The slogan "hope I die before I get old" was always a hostage to fortune, and has been thrown back in Townshend and Daltrey's faces countless times. The dinosaur-culling days of punk had their place, but there's something to treasure in the fact that we're all past that (if not past it) now, and can enjoy watching middle-aged men, both wearing hearing aids and fully aware of the ridiculousness of the situation, doing what they're (still) good at.
Standing in front of minimal backline of small Fender amps on a low stage (like it's 1965), Daltrey makes a chummy speech - he's got a cold but he's gonna "give it all" - but he's eclipsed when a simple "thanks for coming" from Townshend nearly brings the house down. After three songs, Twickenham's most famous member of the sex offenders' register has gained the confidence to take the shades off that spoon-reflected face, and look us in the eyes.

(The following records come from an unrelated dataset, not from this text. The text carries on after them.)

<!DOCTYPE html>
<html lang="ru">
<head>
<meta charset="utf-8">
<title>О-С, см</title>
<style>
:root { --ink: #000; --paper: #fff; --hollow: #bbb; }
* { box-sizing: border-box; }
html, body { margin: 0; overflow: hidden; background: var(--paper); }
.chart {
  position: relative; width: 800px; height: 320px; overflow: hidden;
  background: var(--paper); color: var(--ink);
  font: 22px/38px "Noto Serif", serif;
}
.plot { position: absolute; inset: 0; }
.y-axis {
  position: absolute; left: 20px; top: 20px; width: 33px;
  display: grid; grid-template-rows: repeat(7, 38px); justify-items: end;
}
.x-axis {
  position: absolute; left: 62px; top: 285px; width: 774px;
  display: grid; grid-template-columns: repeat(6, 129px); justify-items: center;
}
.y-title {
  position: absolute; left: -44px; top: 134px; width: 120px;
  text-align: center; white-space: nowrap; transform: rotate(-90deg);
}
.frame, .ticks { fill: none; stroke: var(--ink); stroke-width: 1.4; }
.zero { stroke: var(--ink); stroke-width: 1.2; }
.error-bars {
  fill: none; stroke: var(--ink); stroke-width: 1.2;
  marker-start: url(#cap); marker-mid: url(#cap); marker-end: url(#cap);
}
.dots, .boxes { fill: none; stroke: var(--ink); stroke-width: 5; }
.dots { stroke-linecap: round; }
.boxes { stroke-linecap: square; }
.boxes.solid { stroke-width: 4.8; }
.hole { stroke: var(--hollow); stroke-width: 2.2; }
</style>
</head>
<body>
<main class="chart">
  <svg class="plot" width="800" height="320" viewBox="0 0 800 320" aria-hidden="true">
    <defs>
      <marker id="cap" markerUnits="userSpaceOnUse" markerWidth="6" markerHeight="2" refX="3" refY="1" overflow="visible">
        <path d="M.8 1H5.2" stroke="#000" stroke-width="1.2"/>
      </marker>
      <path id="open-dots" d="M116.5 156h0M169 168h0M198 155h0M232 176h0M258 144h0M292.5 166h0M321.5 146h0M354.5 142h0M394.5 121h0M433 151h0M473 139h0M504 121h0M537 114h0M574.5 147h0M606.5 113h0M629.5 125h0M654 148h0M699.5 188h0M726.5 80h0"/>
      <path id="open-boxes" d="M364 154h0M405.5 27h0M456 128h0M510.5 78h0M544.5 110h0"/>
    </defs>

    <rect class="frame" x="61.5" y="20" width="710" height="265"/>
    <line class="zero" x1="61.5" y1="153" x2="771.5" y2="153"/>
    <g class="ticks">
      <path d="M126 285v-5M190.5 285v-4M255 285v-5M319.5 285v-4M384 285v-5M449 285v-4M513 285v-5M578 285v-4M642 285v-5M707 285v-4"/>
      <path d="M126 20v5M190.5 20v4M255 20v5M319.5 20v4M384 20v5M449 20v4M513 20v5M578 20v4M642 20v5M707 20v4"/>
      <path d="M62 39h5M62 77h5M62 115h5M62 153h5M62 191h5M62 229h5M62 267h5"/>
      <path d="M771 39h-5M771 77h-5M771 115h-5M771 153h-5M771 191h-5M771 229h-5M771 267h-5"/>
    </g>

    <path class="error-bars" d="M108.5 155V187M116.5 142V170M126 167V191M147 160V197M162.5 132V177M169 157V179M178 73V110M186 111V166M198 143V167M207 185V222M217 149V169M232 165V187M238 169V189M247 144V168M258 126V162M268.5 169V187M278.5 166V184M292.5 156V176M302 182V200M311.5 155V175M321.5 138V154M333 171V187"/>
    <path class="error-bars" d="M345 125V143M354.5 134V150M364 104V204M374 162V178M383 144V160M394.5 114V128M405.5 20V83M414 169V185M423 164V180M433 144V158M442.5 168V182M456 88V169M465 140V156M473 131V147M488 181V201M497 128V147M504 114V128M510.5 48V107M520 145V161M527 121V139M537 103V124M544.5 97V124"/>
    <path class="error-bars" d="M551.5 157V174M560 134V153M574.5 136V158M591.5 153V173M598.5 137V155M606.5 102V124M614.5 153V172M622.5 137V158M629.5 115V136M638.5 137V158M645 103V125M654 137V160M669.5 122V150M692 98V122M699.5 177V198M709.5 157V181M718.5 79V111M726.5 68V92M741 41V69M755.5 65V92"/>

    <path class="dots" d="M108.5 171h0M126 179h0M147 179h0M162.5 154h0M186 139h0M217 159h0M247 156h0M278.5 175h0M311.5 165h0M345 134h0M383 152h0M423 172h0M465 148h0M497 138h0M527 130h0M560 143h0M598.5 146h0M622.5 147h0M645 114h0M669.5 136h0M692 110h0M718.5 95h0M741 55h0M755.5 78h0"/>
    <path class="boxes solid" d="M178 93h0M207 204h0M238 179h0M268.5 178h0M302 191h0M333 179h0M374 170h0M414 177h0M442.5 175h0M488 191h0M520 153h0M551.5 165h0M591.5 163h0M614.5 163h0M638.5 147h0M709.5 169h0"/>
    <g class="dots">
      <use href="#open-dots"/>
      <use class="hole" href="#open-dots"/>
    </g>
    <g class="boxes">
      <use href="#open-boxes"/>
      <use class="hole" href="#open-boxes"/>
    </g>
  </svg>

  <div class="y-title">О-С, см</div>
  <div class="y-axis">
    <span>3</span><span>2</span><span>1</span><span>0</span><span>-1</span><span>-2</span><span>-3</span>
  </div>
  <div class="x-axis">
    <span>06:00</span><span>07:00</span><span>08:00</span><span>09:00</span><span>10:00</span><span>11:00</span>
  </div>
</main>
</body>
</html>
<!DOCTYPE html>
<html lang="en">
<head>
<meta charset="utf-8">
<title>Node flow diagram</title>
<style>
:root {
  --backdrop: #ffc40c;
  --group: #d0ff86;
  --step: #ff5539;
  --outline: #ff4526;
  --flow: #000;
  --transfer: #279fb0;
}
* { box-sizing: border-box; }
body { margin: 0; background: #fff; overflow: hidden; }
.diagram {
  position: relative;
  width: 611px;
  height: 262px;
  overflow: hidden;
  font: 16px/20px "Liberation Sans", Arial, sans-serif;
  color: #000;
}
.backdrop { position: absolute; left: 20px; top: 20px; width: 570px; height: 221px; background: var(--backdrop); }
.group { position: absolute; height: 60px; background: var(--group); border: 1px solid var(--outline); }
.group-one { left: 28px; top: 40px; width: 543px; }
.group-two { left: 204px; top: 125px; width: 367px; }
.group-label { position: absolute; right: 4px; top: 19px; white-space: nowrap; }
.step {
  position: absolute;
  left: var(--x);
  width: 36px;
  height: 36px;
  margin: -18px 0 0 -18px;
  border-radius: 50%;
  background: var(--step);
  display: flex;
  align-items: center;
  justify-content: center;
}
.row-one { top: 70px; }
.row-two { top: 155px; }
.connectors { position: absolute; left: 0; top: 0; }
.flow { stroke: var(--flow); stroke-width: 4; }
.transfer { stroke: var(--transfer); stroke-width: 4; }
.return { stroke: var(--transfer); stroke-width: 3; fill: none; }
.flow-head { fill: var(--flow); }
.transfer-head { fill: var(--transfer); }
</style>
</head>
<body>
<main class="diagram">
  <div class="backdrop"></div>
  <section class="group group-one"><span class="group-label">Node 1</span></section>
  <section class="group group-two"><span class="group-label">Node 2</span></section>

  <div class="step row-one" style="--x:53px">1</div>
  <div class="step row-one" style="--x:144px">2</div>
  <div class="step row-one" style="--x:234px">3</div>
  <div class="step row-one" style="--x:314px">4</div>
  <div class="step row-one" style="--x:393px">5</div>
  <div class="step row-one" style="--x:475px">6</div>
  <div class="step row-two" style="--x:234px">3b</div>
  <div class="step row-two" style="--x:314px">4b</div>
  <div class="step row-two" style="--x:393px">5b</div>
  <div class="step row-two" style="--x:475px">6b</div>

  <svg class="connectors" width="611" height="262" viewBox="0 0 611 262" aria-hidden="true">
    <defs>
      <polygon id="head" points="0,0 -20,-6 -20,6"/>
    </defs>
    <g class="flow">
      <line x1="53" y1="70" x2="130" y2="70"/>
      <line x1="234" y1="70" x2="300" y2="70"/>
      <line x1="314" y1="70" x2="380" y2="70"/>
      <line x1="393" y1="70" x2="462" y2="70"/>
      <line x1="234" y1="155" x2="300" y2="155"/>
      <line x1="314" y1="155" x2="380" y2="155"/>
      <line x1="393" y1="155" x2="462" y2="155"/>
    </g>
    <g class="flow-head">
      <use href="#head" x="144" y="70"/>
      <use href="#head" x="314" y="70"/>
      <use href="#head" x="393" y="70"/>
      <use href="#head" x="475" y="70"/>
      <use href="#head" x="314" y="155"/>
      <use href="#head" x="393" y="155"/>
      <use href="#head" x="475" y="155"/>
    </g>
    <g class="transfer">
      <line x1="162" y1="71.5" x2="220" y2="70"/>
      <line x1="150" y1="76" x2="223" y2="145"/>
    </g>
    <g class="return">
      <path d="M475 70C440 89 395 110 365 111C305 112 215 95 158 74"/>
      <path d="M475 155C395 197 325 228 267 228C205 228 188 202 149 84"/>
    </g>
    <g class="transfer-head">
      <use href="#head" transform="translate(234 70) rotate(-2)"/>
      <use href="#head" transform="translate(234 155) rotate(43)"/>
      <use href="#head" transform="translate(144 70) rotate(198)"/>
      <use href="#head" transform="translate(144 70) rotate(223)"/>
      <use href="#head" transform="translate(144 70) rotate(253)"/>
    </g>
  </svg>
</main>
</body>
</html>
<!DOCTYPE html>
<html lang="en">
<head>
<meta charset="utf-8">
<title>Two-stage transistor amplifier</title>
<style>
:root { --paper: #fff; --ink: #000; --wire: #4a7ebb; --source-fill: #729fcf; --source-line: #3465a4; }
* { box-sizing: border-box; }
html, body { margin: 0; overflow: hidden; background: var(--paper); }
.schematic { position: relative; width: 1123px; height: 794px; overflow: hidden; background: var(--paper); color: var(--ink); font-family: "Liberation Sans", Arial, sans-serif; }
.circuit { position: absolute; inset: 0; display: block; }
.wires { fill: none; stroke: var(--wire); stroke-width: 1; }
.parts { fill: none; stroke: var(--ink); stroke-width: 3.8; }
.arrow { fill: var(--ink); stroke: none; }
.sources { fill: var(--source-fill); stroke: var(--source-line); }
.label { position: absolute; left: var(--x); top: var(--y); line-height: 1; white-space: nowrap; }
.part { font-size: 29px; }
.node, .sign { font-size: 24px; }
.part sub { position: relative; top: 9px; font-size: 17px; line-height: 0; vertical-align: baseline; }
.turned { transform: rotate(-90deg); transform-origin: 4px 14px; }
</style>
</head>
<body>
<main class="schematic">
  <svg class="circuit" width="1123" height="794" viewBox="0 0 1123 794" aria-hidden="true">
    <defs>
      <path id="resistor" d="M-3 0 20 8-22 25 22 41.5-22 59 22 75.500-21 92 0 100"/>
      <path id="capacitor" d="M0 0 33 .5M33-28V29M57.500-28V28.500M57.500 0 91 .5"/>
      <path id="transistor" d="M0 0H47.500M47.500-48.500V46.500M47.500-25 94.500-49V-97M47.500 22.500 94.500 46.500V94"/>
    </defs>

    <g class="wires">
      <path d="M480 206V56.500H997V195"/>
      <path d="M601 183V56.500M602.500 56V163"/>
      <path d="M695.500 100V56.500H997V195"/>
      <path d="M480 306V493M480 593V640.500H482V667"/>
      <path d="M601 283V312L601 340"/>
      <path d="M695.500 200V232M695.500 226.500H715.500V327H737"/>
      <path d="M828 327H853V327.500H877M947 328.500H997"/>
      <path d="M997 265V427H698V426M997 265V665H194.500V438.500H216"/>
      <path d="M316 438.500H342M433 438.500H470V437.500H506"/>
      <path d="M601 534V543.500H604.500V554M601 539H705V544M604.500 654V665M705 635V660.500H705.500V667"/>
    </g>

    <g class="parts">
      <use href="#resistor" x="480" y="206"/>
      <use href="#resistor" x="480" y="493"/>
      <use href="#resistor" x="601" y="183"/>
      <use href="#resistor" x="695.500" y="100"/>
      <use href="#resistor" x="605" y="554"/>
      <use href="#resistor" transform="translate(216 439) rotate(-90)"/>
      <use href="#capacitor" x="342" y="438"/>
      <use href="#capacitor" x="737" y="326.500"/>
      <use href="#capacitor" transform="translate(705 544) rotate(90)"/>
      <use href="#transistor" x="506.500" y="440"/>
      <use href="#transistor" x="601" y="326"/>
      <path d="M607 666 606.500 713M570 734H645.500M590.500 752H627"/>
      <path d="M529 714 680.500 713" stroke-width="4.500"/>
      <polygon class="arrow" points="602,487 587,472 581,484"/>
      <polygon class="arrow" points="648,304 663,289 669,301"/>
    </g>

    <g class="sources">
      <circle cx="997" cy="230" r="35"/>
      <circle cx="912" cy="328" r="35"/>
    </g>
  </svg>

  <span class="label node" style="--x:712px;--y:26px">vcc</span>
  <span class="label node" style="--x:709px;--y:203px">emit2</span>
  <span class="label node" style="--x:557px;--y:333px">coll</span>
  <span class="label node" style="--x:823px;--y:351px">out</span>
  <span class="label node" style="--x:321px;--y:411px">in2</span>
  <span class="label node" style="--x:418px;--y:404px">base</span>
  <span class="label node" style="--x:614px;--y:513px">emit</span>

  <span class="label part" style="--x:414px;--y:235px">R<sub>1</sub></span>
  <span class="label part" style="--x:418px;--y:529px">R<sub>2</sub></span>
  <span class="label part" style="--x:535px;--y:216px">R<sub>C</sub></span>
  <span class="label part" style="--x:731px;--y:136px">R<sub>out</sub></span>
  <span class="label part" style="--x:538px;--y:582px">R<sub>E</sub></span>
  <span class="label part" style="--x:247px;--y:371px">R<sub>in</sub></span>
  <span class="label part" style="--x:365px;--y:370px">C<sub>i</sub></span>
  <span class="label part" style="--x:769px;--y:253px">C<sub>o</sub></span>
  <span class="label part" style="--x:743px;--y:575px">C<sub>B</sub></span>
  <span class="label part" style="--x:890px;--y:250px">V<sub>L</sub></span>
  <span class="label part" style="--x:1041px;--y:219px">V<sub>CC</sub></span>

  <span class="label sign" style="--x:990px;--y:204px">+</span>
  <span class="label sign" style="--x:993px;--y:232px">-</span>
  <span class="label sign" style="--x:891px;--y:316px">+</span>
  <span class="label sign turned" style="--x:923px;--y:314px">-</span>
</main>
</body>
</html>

Daltrey announces their intention to "stay in the safety zone" for the first section of the show (before a truncated Tommy medley), and it's a hits set, including "The Kids Are Alright" (with the telling added line "my body's broken, my eyes can't see, my ears can't hear... but I'm still me"), the fist-biting anger of "You Better You Bet" (has there ever been a more unequivocally male band than The Who?), "Teenage Wasteland" (another song whose pomposity seemed ill-matched with the pill-popping, beach-fighting, alley-shagging youths in Quadrophenia), "5.15", and inevitably, "My Generation", incorporating "Old Red Wine", a new song dedicated to Entwistle.
By playing a gig like this, The Who are tacitly endorsing the funding by voluntary charity of that which should be funded from compulsory taxation. This is no great surprise: their politics were never exactly red in hue, as one of tonight's selections reminds us. Written 30 years later, "Won't Get Fooled Again", would have been fair comment ("and the party on the Left is now the party on the Right...), but in 1970 it was a depressingly conservative statement. We always knew Daltrey was a trout-farming landowner waiting to happen. What became of Townshend, however, nobody could ever have guessed.